▶ [EXERCISE DESCRIPTION]:
A verbatim reproduction of the lines below, from the line containing "var(--y); width: 30px;" through the line containing "30px; border-bottom: 1px", both ends included, is the whole required output.

▶ [GIVEN INFORMATION]:
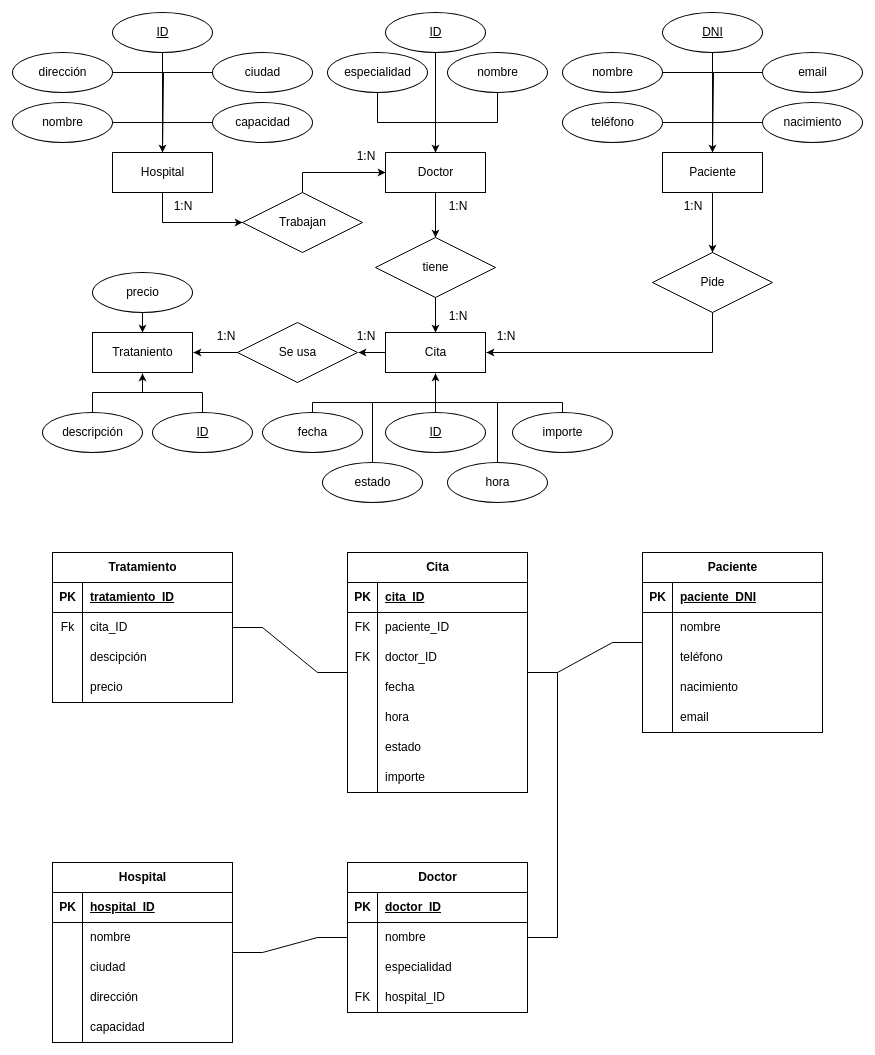
<!DOCTYPE html>
<html lang="es">
<head>
<meta charset="utf-8">
<title>Modelo entidad-relación: citas médicas</title>
<style>
:root { --ink: #000; --paper: #fff; }
* { box-sizing: border-box; margin: 0; padding: 0; }
body { width: 875px; height: 1055px; overflow: hidden; background: var(--paper); }
.diagram { position: relative; width: 875px; height: 1055px; overflow: hidden; background: var(--paper); color: var(--ink); font: 12px/15px "Liberation Sans", Arial, sans-serif; }
.lines { position: absolute; inset: 0; fill: none; stroke: var(--ink); stroke-width: 1; }
.lines .arrow { marker-end: url(#arrowhead); }
.node { position: absolute; left: var(--x); top: var(--y); width: 101px; height: 41px; display: flex; align-items: center; justify-content: center; border: 1px solid var(--ink); background: var(--paper); }
.attribute { border-radius: 50%; }
.relation { width: 121px; height: 61px; border: 0; background: none; }
.cardinality { position: absolute; left: var(--x); top: var(--y); width: 30px; text-align: center; }
.table { position: absolute; left: var(--x); top: var(--y); width: 181px; height: var(--h); border: 1px solid var(--ink); background: var(--paper); overflow: hidden; }
.table h2 { height: 30px; border-bottom: 1px solid var(--ink); font-size: 12px; line-height: 28px; text-align: center; }
.row { display: grid; grid-template-columns: 30px 1fr; height: 30px; line-height: 29px; }
.row > :first-child { border-right: 1px solid var(--ink); text-align: center; }
.row > :last-child { padding-left: 7px; }
.primary { border-bottom: 1px solid var(--ink); font-weight: bold; line-height: 28px; }
</style>
</head>
<body>
<main class="diagram">
<svg class="lines" width="875" height="1055" viewBox="0 0 875 1055" aria-hidden="true">
  <defs>
    <marker id="arrowhead" markerUnits="userSpaceOnUse" markerWidth="9" markerHeight="9" refX="8" refY="4" orient="auto" overflow="visible">
      <path d="M0 0L8 4L0 8L2 4Z" fill="#000" stroke="none"/>
    </marker>
    <polygon id="diamond" points="60,0 120,30 60,60 0,30"/>
  </defs>
  <g transform="translate(.5 .5)">
    <g id="hospital-attributes">
      <path class="arrow" d="M162 52V152"/>
      <path d="M112 72H212M163 72L162 152M112 122H212"/>
    </g>
    <g id="doctor-attributes">
      <path class="arrow" d="M435 52V152"/>
      <path d="M377 92V122H497V92"/>
    </g>
    <g id="paciente-attributes">
      <path class="arrow" d="M712 52V152"/>
      <path d="M662 72H762M713 72L712 152M662 122H762"/>
    </g>
    <g id="tratamiento-attributes">
      <path class="arrow" d="M142 312V332"/>
      <path class="arrow" d="M142 392V373"/>
      <path d="M92 412V392H202V412"/>
    </g>
    <g id="cita-attributes">
      <path class="arrow" d="M435 412V373"/>
      <path d="M312 412V402H562V412M372 462V402M497 462V402"/>
    </g>
    <g id="relationships">
      <path class="arrow" d="M162 192V222H242"/>
      <path class="arrow" d="M302 192V172H385"/>
      <path class="arrow" d="M435 192V237"/>
      <path class="arrow" d="M435 297V332"/>
      <path class="arrow" d="M712 192V252"/>
      <path class="arrow" d="M712 312V352H486"/>
      <path class="arrow" d="M385 352H358"/>
      <path class="arrow" d="M237 352H193"/>
      <use href="#diamond" x="242" y="192"/>
      <use href="#diamond" x="375" y="237"/>
      <use href="#diamond" x="652" y="252"/>
      <use href="#diamond" x="237" y="322"/>
    </g>
    <g id="table-links">
      <path d="M232 627H262L317 672H347"/>
      <path d="M527 672H557L612 642H642"/>
      <path d="M557 672V937H527"/>
      <path d="M232 952H262L317 937H347"/>
    </g>
  </g>
</svg>

<section aria-label="Diagrama entidad-relación">
  <div class="node attribute" style="--x:112px;--y:12px"><u>ID</u></div>
  <div class="node attribute" style="--x:12px;--y:52px">dirección</div>
  <div class="node attribute" style="--x:212px;--y:52px">ciudad</div>
  <div class="node attribute" style="--x:12px;--y:102px">nombre</div>
  <div class="node attribute" style="--x:212px;--y:102px">capacidad</div>
  <div class="node entity" style="--x:112px;--y:152px">Hospital</div>

  <div class="node attribute" style="--x:385px;--y:12px"><u>ID</u></div>
  <div class="node attribute" style="--x:327px;--y:52px">especialidad</div>
  <div class="node attribute" style="--x:447px;--y:52px">nombre</div>
  <div class="node entity" style="--x:385px;--y:152px">Doctor</div>

  <div class="node attribute" style="--x:662px;--y:12px"><u>DNI</u></div>
  <div class="node attribute" style="--x:562px;--y:52px">nombre</div>
  <div class="node attribute" style="--x:762px;--y:52px">email</div>
  <div class="node attribute" style="--x:562px;--y:102px">teléfono</div>
  <div class="node attribute" style="--x:762px;--y:102px">nacimiento</div>
  <div class="node entity" style="--x:662px;--y:152px">Paciente</div>

  <div class="node attribute" style="--x:92px;--y:272px">precio</div>
  <div class="node entity" style="--x:92px;--y:332px">Trataniento</div>
  <div class="node attribute" style="--x:42px;--y:412px">descripción</div>
  <div class="node attribute" style="--x:152px;--y:412px"><u>ID</u></div>

  <div class="node entity" style="--x:385px;--y:332px">Cita</div>
  <div class="node attribute" style="--x:262px;--y:412px">fecha</div>
  <div class="node attribute" style="--x:385px;--y:412px"><u>ID</u></div>
  <div class="node attribute" style="--x:512px;--y:412px">importe</div>
  <div class="node attribute" style="--x:322px;--y:462px">estado</div>
  <div class="node attribute" style="--x:447px;--y:462px">hora</div>

  <div class="node relation" style="--x:242px;--y:192px">Trabajan</div>
  <div class="node relation" style="--x:375px;--y:237px">tiene</div>
  <div class="node relation" style="--x:652px;--y:252px">Pide</div>
  <div class="node relation" style="--x:237px;--y:322px">Se usa</div>

  <span class="cardinality" style="--x:351px;--y:149px">1:N</span>
  <span class="cardinality" style="--x:168px;--y:199px">1:N</span>
  <span class="cardinality" style="--x:443px;--y:199px">1:N</span>
  <span class="cardinality" style="--x:678px;--y:199px">1:N</span>
  <span class="cardinality" style="--x:443px;--y:309px">1:N</span>
  <span class="cardinality" style="--x:211px;--y:329px">1:N</span>
  <span class="cardinality" style="--x:351px;--y:329px">1:N</span>
  <span class="cardinality" style="--x:491px;--y:329px">1:N</span>
</section>

<section aria-label="Modelo relacional">
  <article class="table" style="--x:52px;--y:552px;--h:151px">
    <h2>Tratamiento</h2>
    <div class="row primary"><span>PK</span><u>tratamiento_ID</u></div>
    <div class="row"><span>Fk</span><span>cita_ID</span></div>
    <div class="row"><span></span><span>descipción</span></div>
    <div class="row"><span></span><span>precio</span></div>
  </article>
  <article class="table" style="--x:347px;--y:552px;--h:241px">
    <h2>Cita</h2>
    <div class="row primary"><span>PK</span><u>cita_ID</u></div>
    <div class="row"><span>FK</span><span>paciente_ID</span></div>
    <div class="row"><span>FK</span><span>doctor_ID</span></div>
    <div class="row"><span></span><span>fecha</span></div>
    <div class="row"><span></span><span>hora</span></div>
    <div class="row"><span></span><span>estado</span></div>
    <div class="row"><span></span><span>importe</span></div>
  </article>
  <article class="table" style="--x:642px;--y:552px;--h:181px">
    <h2>Paciente</h2>
    <div class="row primary"><span>PK</span><u>paciente_DNI</u></div>
    <div class="row"><span></span><span>nombre</span></div>
    <div class="row"><span></span><span>teléfono</span></div>
    <div class="row"><span></span><span>nacimiento</span></div>
    <div class="row"><span></span><span>email</span></div>
  </article>
  <article class="table" style="--x:52px;--y:862px;--h:181px">
    <h2>Hospital</h2>
    <div class="row primary"><span>PK</span><u>hospital_ID</u></div>
    <div class="row"><span></span><span>nombre</span></div>
    <div class="row"><span></span><span>ciudad</span></div>
    <div class="row"><span></span><span>dirección</span></div>
    <div class="row"><span></span><span>capacidad</span></div>
  </article>
  <article class="table" style="--x:347px;--y:862px;--h:151px">
    <h2>Doctor</h2>
    <div class="row primary"><span>PK</span><u>doctor_ID</u></div>
    <div class="row"><span></span><span>nombre</span></div>
    <div class="row"><span></span><span>especialidad</span></div>
    <div class="row"><span>FK</span><span>hospital_ID</span></div>
  </article>
</section>
</main>
</body>
</html>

▶ [RESPONSE TO THIS TASK]:
.cardinality { position: absolute; left: var(--x); top: var(--y); width: 30px; text-align: center; }
.table { position: absolute; left: var(--x); top: var(--y); width: 181px; height: var(--h); border: 1px solid var(--ink); background: var(--paper); overflow: hidden; }
.table h2 { height: 30px; border-bottom: 1px solid var(--ink); font-size: 12px; line-height: 28px; text-align: center; }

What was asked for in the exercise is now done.